MADISON, WI (WTAQ) - Wisconsin had the nation’s second-highest percentage of people voting in last November’s presidential election.
And only Wisconsin, Iowa, and Nevada had higher voting percentages last year than in 2008, when President Obama was elected for the first time.
The U.S. Elections’ Project at George Mason University said Wisconsin’s voting participation was only behind Minnesota in 2004, ’08, and last year.
72.5 percent of voting age adults in the Badger State helped re-elect Obama last November, up one-tenth of a percent from the previous White House vote.
UW-Madison professor Barry Burden said a number of factors resulted in last November’s high turnout. It included the fact that Wisconsin was one of just nine states where presidential race was anywhere near close.
The state also had Janesville’s Paul Ryan on the GOP ticket. Wisconsin’s same-day voter registration also drove up the turnout.
State officials estimate that 400,000 people registered at the polls last November.
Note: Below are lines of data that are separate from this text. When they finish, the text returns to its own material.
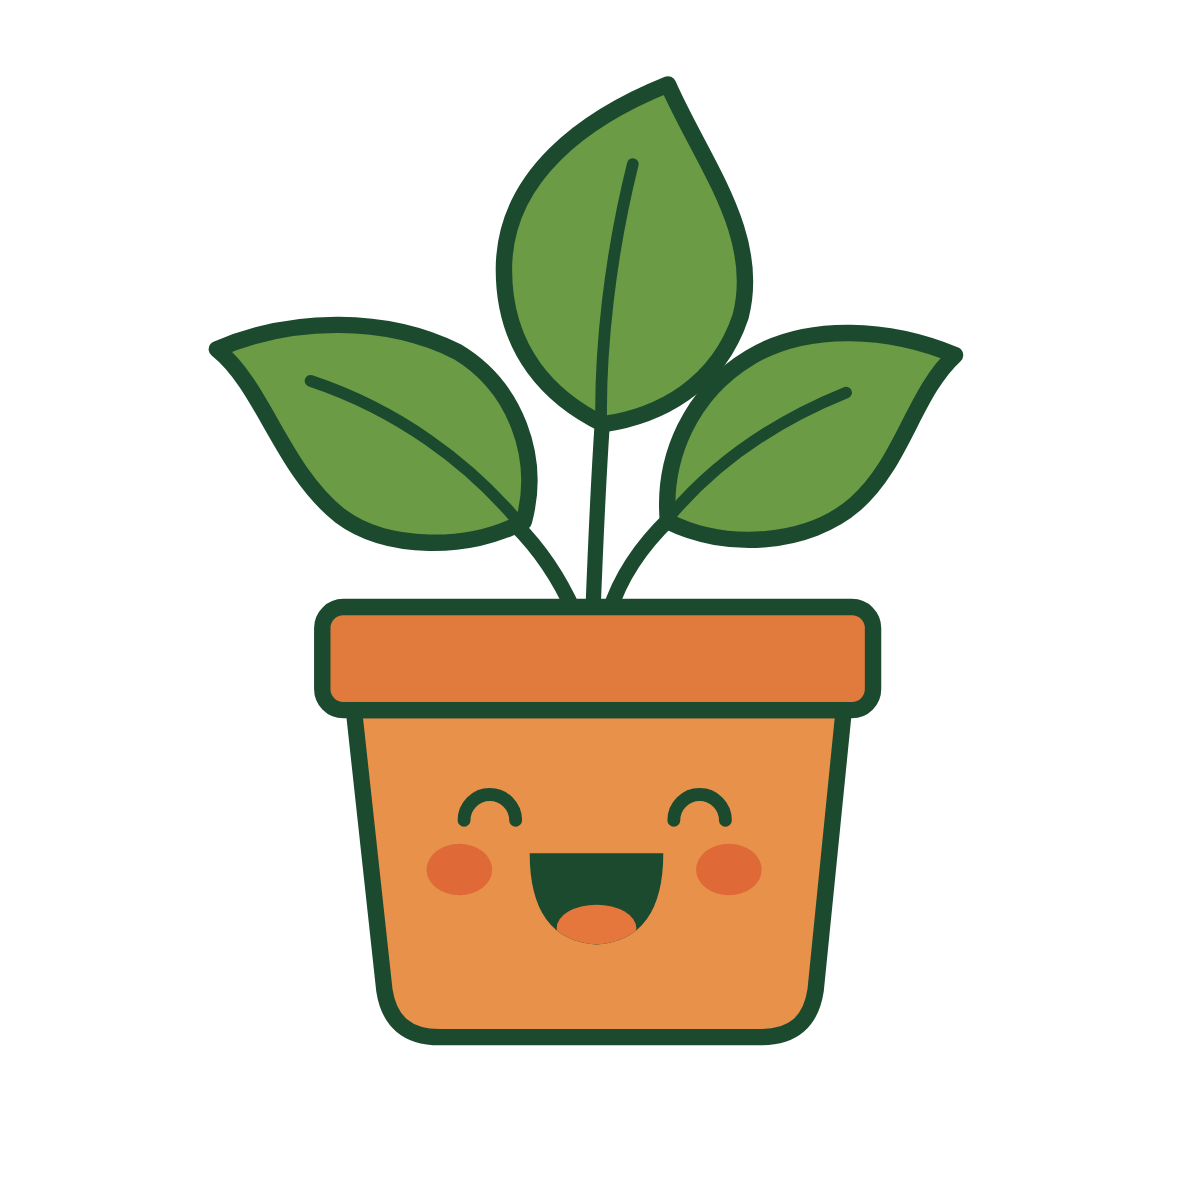
<!DOCTYPE html>
<html lang="en">
<head>
<meta charset="utf-8">
<title>Happy Potted Plant</title>
<style>
  :root {
    --paper: #ffffff;
    --ink: #1b4a2f;
    --leaf: #6b9b45;
    --pot-rim: #e07b3d;
    --pot-body: #e8914b;
    --cheek: #de6636;
    --tongue: #e5763c;
  }
  html, body {
    margin: 0;
    padding: 0;
    width: 1200px;
    height: 1200px;
    overflow: hidden;
    background: var(--paper);
  }
  .artboard {
    display: block;
    width: 1200px;
    height: 1200px;
  }
  .outline { stroke: var(--ink); stroke-width: 14; stroke-linejoin: round; stroke-linecap: round; }
  .stem { fill: none; stroke: var(--ink); stroke-width: 13; stroke-linecap: round; }
  .vein { fill: none; stroke: var(--ink); stroke-width: 10; stroke-linecap: round; }
  .leaf { fill: var(--leaf); }
  .pot-rim { fill: var(--pot-rim); }
  .pot-body { fill: var(--pot-body); }
  .eye { fill: none; stroke: var(--ink); stroke-width: 11; stroke-linecap: round; }
  .cheek { fill: var(--cheek); opacity: 0.9; }
  .mouth { fill: var(--ink); }
  .tongue { fill: var(--tongue); }
</style>
</head>
<body>
<svg class="artboard" viewBox="0 0 1024 1024" role="img" aria-label="Smiling terracotta pot with a three-leaf green sprout">
  <defs>
    <clipPath id="mouth-shape">
      <path d="M452,728 L566,728 Q566,802 509,806 Q452,802 452,728 Z"/>
    </clipPath>
  </defs>

  <g class="sprout">
    <path class="stem" d="M506,522 C508,470 510,420 514,360"/>
    <path class="stem" d="M490,522 C478,495 462,470 440,448"/>
    <path class="stem" d="M520,522 C530,490 548,465 572,442"/>

    <g class="leaf-top">
      <path class="leaf outline" d="M570,72 C600,140 650,200 632,270 C612,330 562,355 515,362 C470,340 430,300 430,230 C430,150 500,100 570,72 Z"/>
      <path class="vein" d="M540,140 C520,220 512,300 513,360"/>
    </g>

    <g class="leaf-left">
      <path class="leaf outline" d="M185,298 C250,270 330,270 390,300 C440,330 462,390 447,445 C400,470 330,470 290,440 C240,400 225,330 185,298 Z"/>
      <path class="vein" d="M265,325 C340,350 400,395 442,445"/>
    </g>

    <g class="leaf-right">
      <path class="leaf outline" d="M815,303 C760,280 690,275 640,305 C590,335 565,390 570,445 C620,470 690,465 730,430 C770,395 780,335 815,303 Z"/>
      <path class="vein" d="M722,335 C660,360 610,395 572,440"/>
    </g>
  </g>

  <g class="pot">
    <path class="pot-body outline" d="M302,606 L720,606 L696,845 Q690,885 650,885 L375,885 Q334,885 328,845 Z"/>
    <rect class="pot-rim outline" x="275" y="518" width="470" height="88" rx="18"/>
  </g>

  <g class="face">
    <path class="eye" d="M396,700 A22,22 0 0 1 440,700"/>
    <path class="eye" d="M575,700 A22,22 0 0 1 619,700"/>
    <ellipse class="cheek" cx="392" cy="742" rx="28" ry="22"/>
    <ellipse class="cheek" cx="622" cy="742" rx="28" ry="22"/>
    <path class="mouth" d="M452,728 L566,728 Q566,802 509,806 Q452,802 452,728 Z"/>
    <ellipse class="tongue" cx="509" cy="792" rx="34" ry="20" clip-path="url(#mouth-shape)"/>
  </g>
</svg>
</body>
</html>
Burden also says the state’s demographics played a role, including its ethnic and racial makeup. And many people voted out of habit.